After the discovery of milk fat globule-epidermal growth factor-factor 8 (MFG-E8) about two decades ago, a new era of delineating its potential beneficial role in several inflammatory diseases has begun to spout from the bench to translational research. In MFG-E8 and Inflammation, the editor and contributors have gathered a remarkable collection covering novel discoveries on the rapidly growing field of MFG-E8 and Inflammation which includes not only the findings from their individual lobotomies, but also from a host of pioneering researchers of this field. MFG-E8 and Inflammation starts by describing the origin, structure, expression, functions and regulation of MFG-E8, and then continues thoughtfully exploring its potentiality as a marker for apoptotic, stressed and activated cells. The topics cover the cellular and physiological function of MFG-E8, especially its role in efficient phagocytosis of apoptotic cells, intestinal barrier function, blood cell homeostasis and coagulation, and in the maintenance of the intact vascular system. The role of MFG-E8 in macrophages, neutrophils, lymphocytes, dendritic cells, platelets, as well as non-hematopoietic cells is adequately described in the book. The chapters also contain several lucid discussions on the recent discoveries of the roles of MFG-E8 in the autoimmune diseases, sepsis, tissue ischemia-reperfusion, hemorrhage, inflammatory bowel diseases, acute lung injury, asthma, lung fibrosis, stroke, prion diseases and Alzheimer's diseases with the potential focus on elucidating novel mechanistic pathways. MFG-E8 and Inflammation is an indispensable resource for scientists and clinical researchers working on fundamental or applied aspects of MFG-E8 pathobiology. This book explores, dissects and reviews several noteworthy findings and striking future perspectives which not only rewrite the disease pathophysiology, but also update our understanding towards attaining novel therapeutic potentials against various inflammatory diseases.

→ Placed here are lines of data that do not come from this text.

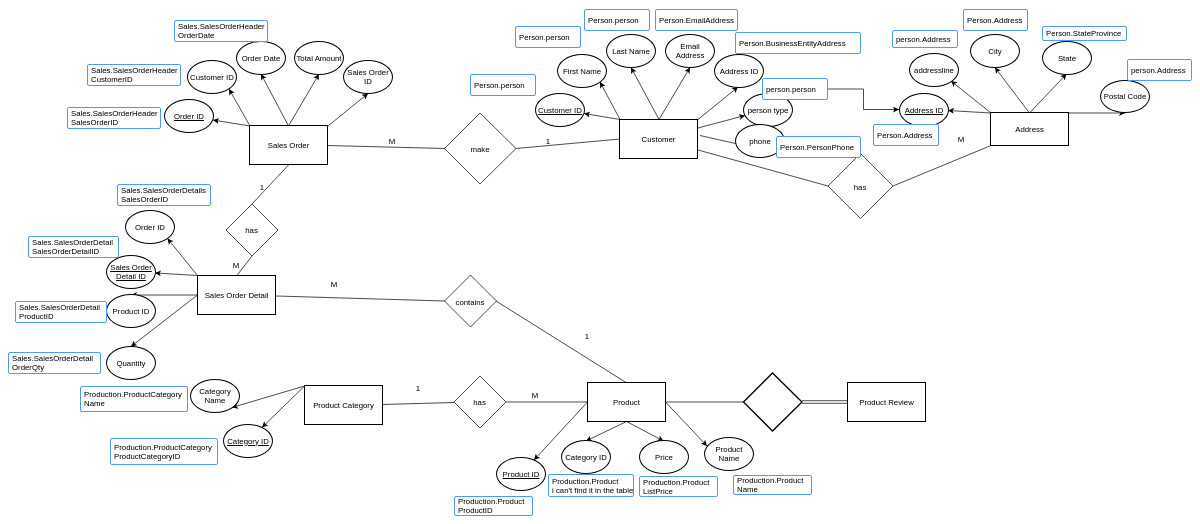
<!DOCTYPE html>
<html lang="en">
<head>
<meta charset="utf-8">
<title>Sales entity relationship diagram</title>
<style>
:root { --ink: #000; --paper: #fff; --source: #4d9bf9; }
* { box-sizing: border-box; }
html, body { margin: 0; overflow: hidden; background: var(--paper); }
.diagram {
  position: relative; width: 1200px; height: 524px; overflow: hidden;
  background: var(--paper); color: var(--ink);
  font: 7.8px/9px "Liberation Sans", Arial, sans-serif;
}
.links { position: absolute; left: 0; top: 0; fill: none; stroke: var(--ink); stroke-width: .7; }
.links .weak { stroke-width: 1.3; }
.arrows { marker-end: url(#arrow); }
.entity, .attribute, .relation, .source, .cardinality { position: absolute; display: flex; align-items: center; }
.entity, .attribute, .relation, .cardinality { justify-content: center; text-align: center; white-space: nowrap; }
.entity { width: 79px; height: 40px; border: .7px solid var(--ink); background: var(--paper); }
.entity.low { height: 34px; }
.entity.weak { border-width: 1.3px; }
.attribute { width: 50px; height: 34px; border: .7px solid var(--ink); border-radius: 50%; background: var(--paper); }
.key { text-decoration: underline; }
.relation, .cardinality { transform: translate(-50%, -50%); }
.source { height: 22px; padding-left: 3px; border: 1.4px solid var(--source); border-radius: 2px; background: var(--paper); white-space: nowrap; }
</style>
</head>
<body>
<main class="diagram">

<svg class="links" width="1200" height="524" viewBox="0 0 1200 524" aria-hidden="true">
  <defs>
    <marker id="arrow" viewBox="0 0 6 6" refX="6" refY="3" markerWidth="6" markerHeight="6" markerUnits="userSpaceOnUse" orient="auto">
      <path d="M0 0L6 3L0 6L1.5 3Z" fill="#000" stroke="none"/>
    </marker>
  </defs>
  <g class="relation-links">
    <path d="M328 145.5L445 148.500M516 148.500L620 139"/>
    <path d="M698 150L828 186M893 186L991 145.500"/>
    <path d="M288.500 165L252 204M252 256L236.500 276"/>
    <path d="M276 296L445 301M496 301L626 382.500"/>
    <path d="M382 404.500L454 402.500M506 402H587"/>
    <path d="M665 402H744"/>
    <path d="M802 400.700H848M802 403.300H848"/>
  </g>
  <g class="arrows">
    <path d="M250 126L213 120"/>
    <path d="M250 126L229 89"/>
    <path d="M288.500 126L261 74"/>
    <path d="M288.500 126L319 74"/>
    <path d="M328 126L368 93.500"/>
    <path d="M620 119.500L584 113.500"/>
    <path d="M620 119.500L600 82"/>
    <path d="M659 119.500L631 67.500"/>
    <path d="M659 119.500L690 67.500"/>
    <path d="M698 119.500L738 87"/>
    <path d="M698 128L745 115.500"/>
    <path d="M700 135.500L742 145"/>
    <path d="M828 89H863.500V109.500H899"/>
    <path d="M991 113L948 110.500"/>
    <path d="M991 113L951 81"/>
    <path d="M1029.500 113L995 67.500"/>
    <path d="M1029.500 113L1066.500 74"/>
    <path d="M1068 113H1125"/>
    <path d="M197.500 275.500L167.500 238.500"/>
    <path d="M197.500 275.500L155 273"/>
    <path d="M197.500 295H131"/>
    <path d="M197.500 295L131 346.500"/>
    <path d="M304.500 386L232 407.500"/>
    <path d="M304.500 386L262 427.500"/>
    <path d="M587.500 402L534 460"/>
    <path d="M626.500 421.500L586 441"/>
    <path d="M626.500 421.500L663.500 441"/>
    <path d="M665.500 402L707 446"/>
  </g>
  <g class="diamonds" fill="#fff">
    <polygon points="444.500,148.500 480,113 516,148.500 480,184"/>
    <polygon points="828,186 860.500,153.500 893,186 860.500,218.500"/>
    <polygon points="226,230 252,204 278,230 252,256"/>
    <polygon points="444.500,301 470.500,275 496.500,301 470.500,327"/>
    <polygon points="454,402 480,376 506,402 480,428"/>
    <polygon class="weak" points="743.500,402 772.500,373 802,402 772.500,431"/>
  </g>
</svg>

<section aria-label="Sales Order">
  <div class="attribute" style="left:236px;top:41px">Order Date</div>
  <div class="attribute" style="left:294px;top:41px">Total Amount</div>
  <div class="attribute" style="left:187px;top:60px">Customer ID</div>
  <div class="attribute" style="left:343px;top:60px">Sales Order<br>ID</div>
  <div class="attribute key" style="left:164px;top:99px">Order ID</div>
  <div class="entity" style="left:249px;top:125px">Sales Order</div>
  <div class="source" style="left:174px;top:20px;width:94px">Sales.SalesOrderHeader<br>OrderDate</div>
  <div class="source" style="left:87px;top:64px;width:94px">Sales.SalesOrderHeader<br>CustomerID</div>
  <div class="source" style="left:67px;top:107px;width:94px">Sales.SalesOrderHeader<br>SalesOrderID</div>
</section>

<section aria-label="Customer">
  <div class="attribute key" style="left:535px;top:93px">Customer ID</div>
  <div class="attribute" style="left:557px;top:54px">First Name</div>
  <div class="attribute" style="left:606px;top:34px">Last Name</div>
  <div class="attribute" style="left:665px;top:34px">Email<br>Address</div>
  <div class="attribute" style="left:714px;top:54px">Address ID</div>
  <div class="attribute" style="left:743px;top:93px">person type</div>
  <div class="attribute" style="left:735px;top:124px">phone</div>
  <div class="entity" style="left:619px;top:119px">Customer</div>
  <div class="source" style="left:470px;top:74px;width:66px">Person.person</div>
  <div class="source" style="left:515px;top:26px;width:66px">Person.person</div>
  <div class="source" style="left:584px;top:9px;width:66px">Person.person</div>
  <div class="source" style="left:655px;top:9px;width:83px">Person.EmailAddress</div>
  <div class="source" style="left:735px;top:32px;width:126px">Person.BusinessEntityAddress</div>
  <div class="source" style="left:762px;top:78px;width:66px">person.person</div>
  <div class="source" style="left:776px;top:136px;width:85px">Person.PersonPhone</div>
</section>

<section aria-label="Address">
  <div class="attribute" style="left:909px;top:53px">addressline</div>
  <div class="attribute" style="left:970px;top:34px">City</div>
  <div class="attribute" style="left:1042px;top:41px">State</div>
  <div class="attribute" style="left:1100px;top:80px;height:33px">Postal Code</div>
  <div class="attribute key" style="left:899px;top:93px">Address ID</div>
  <div class="entity low" style="left:990px;top:112px">Address</div>
  <div class="source" style="left:892px;top:30px;width:66px;height:18px">person.Address</div>
  <div class="source" style="left:963px;top:9px;width:65px">Person.Address</div>
  <div class="source" style="left:1042px;top:26px;width:85px;height:15px">Person.StateProvince</div>
  <div class="source" style="left:1127px;top:59px;width:65px">person.Address</div>
  <div class="source" style="left:873px;top:124px;width:66px">Person.Address</div>
</section>

<section aria-label="Sales Order Detail">
  <div class="attribute" style="left:125px;top:210px">Order ID</div>
  <div class="attribute key" style="left:106px;top:255px"><span>Sales Order<br>Detail ID</span></div>
  <div class="attribute" style="left:106px;top:294px">Product ID</div>
  <div class="attribute" style="left:106px;top:346px">Quantity</div>
  <div class="entity" style="left:197px;top:275px">Sales Order Detail</div>
  <div class="source" style="left:117px;top:184px;width:94px">Sales.SalesOrderDetails<br>SalesOrderID</div>
  <div class="source" style="left:28px;top:236px;width:91px">Sales.SalesOrderDetail<br>SalesOrderDetailID</div>
  <div class="source" style="left:15px;top:301px;width:92px">Sales.SalesOrderDetail<br>ProductID</div>
  <div class="source" style="left:8px;top:352px;width:93px">Sales.SalesOrderDetail<br>OrderQty</div>
</section>

<section aria-label="Product Category">
  <div class="attribute" style="left:190px;top:379px">Category<br>Name</div>
  <div class="attribute key" style="left:223px;top:424px">Category ID</div>
  <div class="entity" style="left:304px;top:385px">Product Category</div>
  <div class="source" style="left:80px;top:386px;width:108px;height:26px">Production.ProductCategory<br>Name</div>
  <div class="source" style="left:110px;top:438px;width:108px;height:27px">Production.ProductCategory<br>ProductCategoryID</div>
</section>

<section aria-label="Product">
  <div class="attribute key" style="left:496px;top:457px">Product ID</div>
  <div class="attribute" style="left:561px;top:440px">Category ID</div>
  <div class="attribute" style="left:639px;top:440px">Price</div>
  <div class="attribute" style="left:704px;top:437px">Product<br>Name</div>
  <div class="entity" style="left:587px;top:382px">Product</div>
  <div class="source" style="left:454px;top:496px;width:79px;height:20px">Production.Product<br>ProductID</div>
  <div class="source" style="left:548px;top:474px;width:86px;height:23px">Production.Product<br>i can't find it in the table</div>
  <div class="source" style="left:639px;top:476px;width:79px;height:21px">Production.Product<br>ListPrice</div>
  <div class="source" style="left:733px;top:475px;width:79px;height:20px">Production.Product<br>Name</div>
</section>

<section aria-label="Product Review">
  <div class="entity weak" style="left:847px;top:382px">Product Review</div>
</section>

<section aria-label="Relationships">
  <div class="relation" style="left:480px;top:149px">make</div>
  <div class="relation" style="left:860px;top:187px">has</div>
  <div class="relation" style="left:251.5px;top:230px">has</div>
  <div class="relation" style="left:470px;top:302px">contains</div>
  <div class="relation" style="left:479.5px;top:402px">has</div>
  <div class="cardinality" style="left:392px;top:141px">M</div>
  <div class="cardinality" style="left:548px;top:141px">1</div>
  <div class="cardinality" style="left:961px;top:139px">M</div>
  <div class="cardinality" style="left:262px;top:187px">1</div>
  <div class="cardinality" style="left:236px;top:265px">M</div>
  <div class="cardinality" style="left:334px;top:284px">M</div>
  <div class="cardinality" style="left:587px;top:336px">1</div>
  <div class="cardinality" style="left:418px;top:388px">1</div>
  <div class="cardinality" style="left:535px;top:395px">M</div>
</section>

</main>
</body>
</html>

Ping Wang, MD, is the Vice Chairman for Research at the Department of Surgery, and Professor of Surgery and Molecular Medicine at Hofstra North Shore-LIJ School of Medicine. He is also the Head of the Center for Translational Research at the Feinstein Institute for Medical Research. Previously, Dr. Wang has held positions of Associate Professor of Surgery at Brown University School of Medicine and Professor of Surgery, Pathology, Physiology and Biophysics at University of Alabama at Birmingham (UAB), as well as Professor of Surgery at Albert Einstein College of Medicine. His laboratory has been continually funded by the NIH since 1995. Dr. Wang has published over 300 peer-reviewed articles in the field of inflammation research.